- Richler, Mordecai (May 3, 1987). "Paperbacks; Batman at Midlife: Or the Funnies Grow Up". The New York Times. Retrieved August 18, 2009.
- Goldstein, Hilary (June 13, 2005). "The 25 Greatest Batman Graphic Novels". IGN.
- Goldstein, Hilary (June 17, 2005). "Batman: The Dark Knight Returns Review". IGN.
- Grossman, Lev (March 6, 2009). "Top 10 Graphic Novels: The Dark Knight Returns". Time.
- 50 Best Of The Best Graphic Novels, forbiddenplanet.com
- Manning, Matthew K.; Dolan, Hannah, ed. (2010). "1980s". DC Comics Year By Year A Visual Chronicle.
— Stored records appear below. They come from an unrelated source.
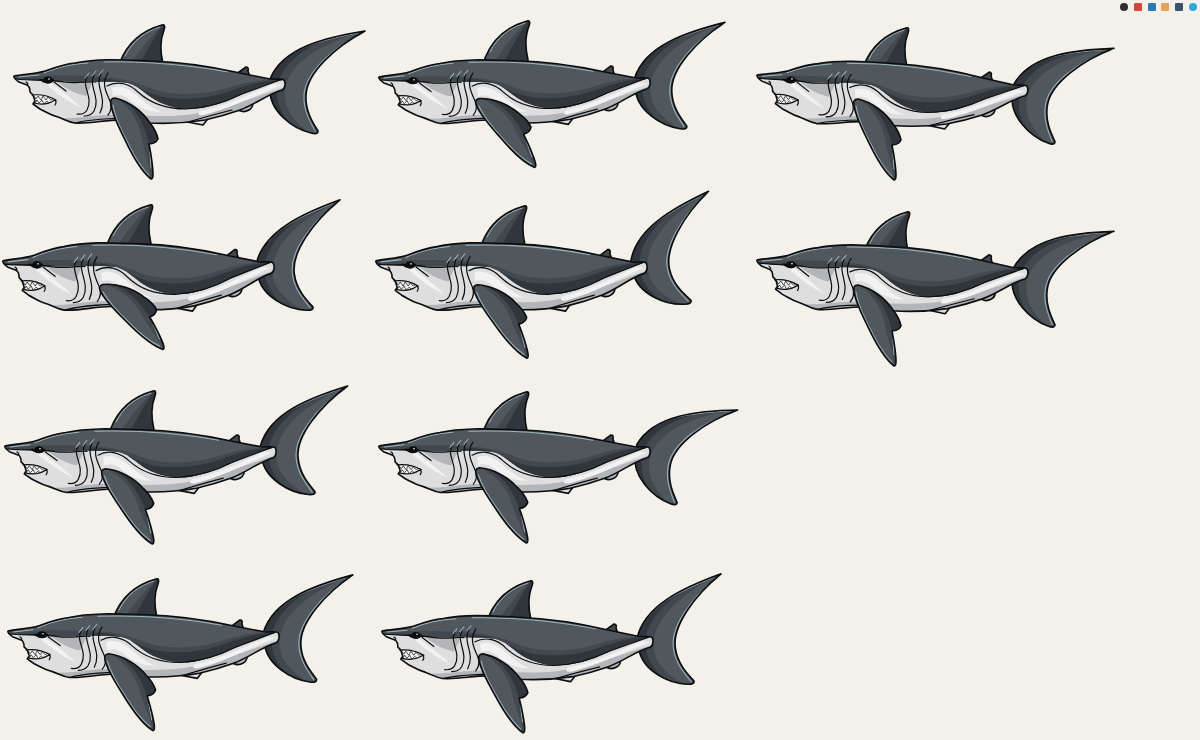
<!DOCTYPE html>
<html lang="en">
<head>
<meta charset="utf-8">
<title>Sharks</title>
<style>
:root {
  --sand: #f4f1ea; --ink: #0b0d0f; --slate: #50575d; --slate-mid: #41484e; --slate-deep: #30363b;
  --belly: #dededf; --belly-shade: #b3b5b8; --belly-light: #f2f2f2; --rim: #9fb4be;
}
* { box-sizing: border-box; }
html, body { margin: 0; width: 1200px; height: 740px; overflow: hidden; background: var(--sand); font-family: "Open Sans", sans-serif; }
.shoal { display: block; position: absolute; inset: 0; }
.outline { stroke: var(--ink); stroke-width: 1.6; stroke-linejoin: round; stroke-linecap: round; }
.line { fill: none; stroke: var(--ink); stroke-width: 1.2; stroke-linecap: round; stroke-linejoin: round; }
.teeth { fill: none; stroke: var(--ink); stroke-width: 0.7; stroke-linejoin: round; }
.rim { fill: none; stroke: var(--rim); stroke-width: 1; stroke-linecap: round; }
.slate { fill: var(--slate); }
.mid { fill: var(--slate-mid); }
.deep { fill: var(--slate-deep); }
.belly { fill: var(--belly); }
.shade { fill: var(--belly-shade); }
.light { fill: var(--belly-light); }
.ink { fill: var(--ink); }
.profiles { position: absolute; top: 3px; right: 3px; display: flex; gap: 5.8px; }
.profiles a { display: block; width: 8px; height: 8px; border-radius: 1px; background: var(--tone); }
.profiles .round { border-radius: 50%; }
</style>
</head>
<body>
<svg class="shoal" width="1200" height="740" viewBox="0 0 1200 740" role="img" aria-label="Ten swimming sharks">
  <defs>
    <path id="body-shape" d="M0 -2C10 -4 21 -4 31 -7C42 -11 50 -14 61 -15C85 -20 112 -18 136 -17C170 -16 200 -11 226 -5L256 1C262 2 267 0 270 2C272 5 271 11 268 12C254 16 242 26 226 32C212 37 200 40 191 42C172 45 155 46 136 45L111 42C94 41 78 46 61 45C54 44 50 41 44 39C36 37 32 34 26 31L19 26L21 23L19 17L16 14C16 10 15 8 13 7L5 4C2 2 -1 0 0 -2Z"/>
    <path id="tail-shape" d="M-5 -6C8 -38 52 -48 90 -54C60 -38 32 -12 31 10C30 26 38 38 43 46C43 49 40 49 36 48C18 44 -6 26 -5 4Z"/>
    <path id="fin-shape" d="M-2 -2C-4 4 2 18 12 38C20 55 30 71 38 77C41 77 40 69 39 60C38 52 37 47 36 42C40 42 43 41 45 37C44 32 41 26 37 21C30 10 16 -1 2 -4Q-1 -4 -2 -2Z"/>
    <path id="dorsal-shape" d="M105 -12L106 -16C114 -36 130 -48 148 -53Q152 -54 150 -48C146 -38 146 -27 149 -14L149 -9Z"/>
    <clipPath id="in-body"><use href="#body-shape"/></clipPath>
    <clipPath id="in-tail"><use href="#tail-shape"/></clipPath>
    <clipPath id="in-fin"><use href="#fin-shape"/></clipPath>
    <clipPath id="in-dorsal"><use href="#dorsal-shape"/></clipPath>

    <g id="tail">
      <use href="#tail-shape" class="slate"/>
      <g clip-path="url(#in-tail)">
        <path class="mid" d="M-8 -8C8 -40 52 -50 90 -54C42 -41 14 -20 10 4C7 22 20 38 36 49L10 52L-12 10Z"/>
        <path class="deep" d="M-8 -8C6 -34 30 -42 58 -48C24 -35 4 -18 2 4C1 20 8 32 20 44L-12 40Z"/>
      </g>
      <path class="rim" d="M86 -51C57 -37 30 -12 29 10C28 26 36 38 40 46M10 -26C26 -40 52 -46 82 -52"/>
      <use href="#tail-shape" class="outline" fill="none"/>
    </g>

    <g id="pectoral">
      <use href="#fin-shape" class="slate"/>
      <g clip-path="url(#in-fin)">
        <path class="mid" d="M2 -5C18 6 28 22 30 42C34 56 37 66 38 79L52 40L40 6Z"/>
        <path class="deep" d="M4 -5C22 4 32 22 36 43L50 40L42 6Z"/>
      </g>
      <path class="rim" d="M0 3C2 15 8 28 15 41C21 54 29 66 36 73M37 50L38 66"/>
      <use href="#fin-shape" class="outline" fill="none"/>
    </g>

    <g id="dorsal">
      <use href="#dorsal-shape" class="slate"/>
      <g clip-path="url(#in-dorsal)">
        <path class="mid" d="M112 -8C124 -24 134 -40 150 -54L156 -8Z"/>
        <path class="deep" d="M122 -8C132 -24 139 -40 150 -54L156 -8Z"/>
      </g>
      <path class="rim" d="M111 -22C118 -37 132 -47 146 -51"/>
      <use href="#dorsal-shape" class="outline" fill="none"/>
    </g>

    <g id="body">
      <path class="outline mid" d="M221 -3L232 -11Q235 -11 234 -7L237 2Z"/>
      <path class="outline shade" d="M222 30Q228 36 235 32Q239 30 239 24Z"/>
      <path class="outline belly" d="M168 43L189 47L196 38Z"/>

      <use href="#body-shape" class="belly"/>
      <g clip-path="url(#in-body)">
        <path class="shade" d="M44 40C60 41 74 38 90 37C112 36 140 40 172 37C206 33 234 21 272 9L268 32L190 50L40 50Z"/>
        <path class="shade" d="M42 3L80 2L72 18C62 16 52 11 42 3Z"/>
        <path class="light" d="M37 5C50 15 60 22 68 30C56 25 44 16 33 7Z"/>
        <path class="slate" d="M-3 -8L60 -24L180 -22L262 -5L268 2C252 6 240 11 226 17C210 24 200 28 186 30C172 32 160 30 150 26C136 21 130 12 118 6C104 2 90 5 78 3C56 5 30 2 0 1Z"/>
        <path class="mid" d="M0 0C24 -3 54 -3 88 -1C110 0 124 5 136 10C156 18 190 18 216 9C232 4 250 1 268 2C252 6 240 11 226 17C210 24 200 28 186 30C172 32 160 30 150 26C136 21 130 12 118 6C104 2 90 5 78 3C56 5 30 3 0 1Z"/>
        <path class="deep" d="M80 2C108 -2 122 9 136 15C158 24 192 22 216 13C234 7 250 2 268 2C252 6 240 11 226 17C210 24 200 28 186 30C172 32 160 30 150 26C136 21 130 12 118 6C104 2 92 5 80 2Z"/>
        <path class="light" d="M186 33C212 28 238 15 260 6L268 7C250 13 222 29 190 37Q182 38 186 33Z"/>
        <path class="light" d="M98 10C108 6 118 13 126 20C134 27 140 31 148 34C132 34 122 28 116 22C110 17 104 16 99 18Z"/>
      </g>
      <path class="line" d="M2 1C20 3 34 1 50 4C64 6 74 3 82 4M93 8C104 2 116 6 124 14C136 25 150 31 172 31C196 30 214 23 228 16L266 2"/>
      <path class="rim" d="M30 -5C44 -11 58 -14 74 -15M90 -16C130 -17 176 -13 214 -6M5 -1L25 -3"/>
      <g id="gills">
        <path class="line" d="M73 -1C67 8 80 19 73 32Q70 37 63 36M80 -3C74 8 87 20 80 33Q77 38 70 38M87 -4C80 8 94 20 86 35M94 -5C87 5 92 14 96 23Q99 31 94 37"/>
        <path class="rim" d="M75 -5L71 0M82 -7L78 -2M89 -8L85 -3"/>
      </g>
      <g id="face">
        <path class="ink" d="M25 1L40 1Q40 5 34 5.5Q28 5 25 1Z"/>
        <ellipse class="ink" cx="34" cy="2" rx="4.5" ry="3.4"/>
        <circle cx="35" cy="1" r="0.8" fill="#fff"/>
        <path class="line" d="M40 4L52 13M13 7Q15 6 12 4"/>
        <path class="light" d="M19 17C27 17 35 18 41 22Q37 25 31 26L20 25L21 22Z"/>
        <path class="teeth" d="M20 18L22 21L24 18L27 22L29 18L32 22L34 19L37 22L39 21M21 25L23 22L25 25L28 22L30 26L33 23L35 25"/>
        <path class="line" stroke-width="1" d="M18 17C27 16 35 18 42 22M20 25C27 27 35 26 41 22M41 22Q43 24 41 27"/>
      </g>
      <path class="line" d="M61 45C82 40 104 40 122 40M174 44C188 40 202 36 218 32"/>
      <use href="#body-shape" class="outline" fill="none"/>
    </g>
  </defs>

  <g transform="translate(14 78)">
    <use href="#tail" transform="translate(261 7)"/>
    <use href="#dorsal"/>
    <use href="#body"/>
    <use href="#pectoral" transform="translate(99 24)"/>
  </g>
  <g transform="translate(379 79)">
    <use href="#tail" transform="translate(261 5) rotate(-5)"/>
    <use href="#dorsal" transform="translate(0 -5)"/>
    <use href="#body" transform="rotate(-0.5)"/>
    <use href="#pectoral" transform="translate(99 24) rotate(-15)"/>
  </g>
  <g transform="translate(757 77)">
    <use href="#tail" transform="translate(261 14) rotate(7)"/>
    <use href="#dorsal" transform="translate(1 4)"/>
    <use href="#body" transform="rotate(1.5)"/>
    <use href="#pectoral" transform="translate(99 26)"/>
  </g>
  <g transform="translate(3 263)">
    <use href="#tail" transform="translate(259 7) rotate(-11)"/>
    <use href="#dorsal" transform="translate(-1 -5)"/>
    <use href="#body" transform="rotate(-0.5) scale(1 1.06)"/>
    <use href="#pectoral" transform="translate(99 26) rotate(-19)"/>
  </g>
  <g transform="translate(376 263)">
    <use href="#tail" transform="translate(261 5) rotate(-16)"/>
    <use href="#dorsal" transform="translate(0 -4)"/>
    <use href="#body" transform="rotate(-0.5) scale(1 1.06)"/>
    <use href="#pectoral" transform="translate(100 26) rotate(-10)"/>
  </g>
  <g transform="translate(757 262)">
    <use href="#tail" transform="translate(261 12) rotate(7)"/>
    <use href="#dorsal" transform="translate(2 3)"/>
    <use href="#body" transform="rotate(1) scale(1 1.03)"/>
    <use href="#pectoral" transform="translate(99 27)"/>
  </g>
  <g transform="translate(5 448)">
    <use href="#tail" transform="translate(261 4) rotate(-8)"/>
    <use href="#dorsal" transform="translate(0 -4)"/>
    <use href="#body" transform="rotate(-0.5)"/>
    <use href="#pectoral" transform="translate(99 25) rotate(-8)"/>
  </g>
  <g transform="translate(379 448)">
    <use href="#tail" transform="translate(262 3) rotate(8)"/>
    <use href="#dorsal" transform="translate(-1 -3)"/>
    <use href="#body" transform="rotate(-0.5)"/>
    <use href="#pectoral" transform="translate(99 24) rotate(-8)"/>
  </g>
  <g transform="translate(8 633)">
    <use href="#tail" transform="translate(261 5) rotate(-6)"/>
    <use href="#dorsal" transform="translate(0 -1)"/>
    <use href="#body" transform="rotate(-0.5)"/>
    <use href="#pectoral" transform="translate(99 25) rotate(-6)"/>
  </g>
  <g transform="translate(382 633)">
    <use href="#tail" transform="translate(261 11) rotate(-11)"/>
    <use href="#dorsal" transform="translate(0 1)"/>
    <use href="#body" transform="rotate(0.5)"/>
    <use href="#pectoral" transform="translate(99 25) rotate(-3)"/>
  </g>
</svg>
<nav class="profiles" aria-label="Profiles">
  <a class="round" href="#" aria-label="Code" style="--tone:#2f2f2f"></a>
  <a href="#" aria-label="Mail" style="--tone:#d6453d"></a>
  <a href="#" aria-label="Work" style="--tone:#2a7ab5"></a>
  <a href="#" aria-label="Answers" style="--tone:#e2a45c"></a>
  <a href="#" aria-label="Blog" style="--tone:#39536f"></a>
  <a class="round" href="#" aria-label="News" style="--tone:#2fa8e0"></a>
</nav>
</body>
</html>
Dorling Kindersley. p. 219. ISBN 978-0-7566-6742-9. "It is arguably the best Batman story of all time. Written and drawn by Frank Miller (with inspired inking by Klaus Janson and beautiful watercolors by Lynn Varley), Batman: The Dark Knight revolutionized the entire genre of the super hero."
- Top 10 Overrated Comic Books, Comics Bulletin, April 27, 2010
- Zack Snyder Interested in The Dark Knight Returns Movie? slashfilm.com, July 26, 2008. Retrieved November 24, 2009.
- Brendon Connelly (April 14, 2011). "Movie Version Of Frank Miller’s The Dark Knight Returns In The Works". Bleedingcool.com. Retrieved 2011-04-16.
- Comicscontinuum.com – July 23, 2011
- 1996 Dark Knight Returns statue Under the Giant Penny (August 8, 2010). Retrieved April 17, 2011.
- Esposito, Joey (April 5, 2013). "The Dark Knight Returns' Carrie Kelley is Back". Retrieved April 6, 2013.
|Wikiquote has a collection of quotations related to: Batman: The Dark Knight Returns|
- The Dark Knight Returns at the Comic Book DB
- The plot in more detail at darkknight.ca
- Batman: The Dark Knight Returns and Batman: The Dark Knight Strikes Again discussed at sequart.com
- Batman: The Dark Knight Returns – a retrospective and review at Batman-On-Film.com
- Deconstructing Dark Knight Returns is an ongoing commentary blog which analyzes themes, psychology, and humor in The Dark Knight Returns and related media.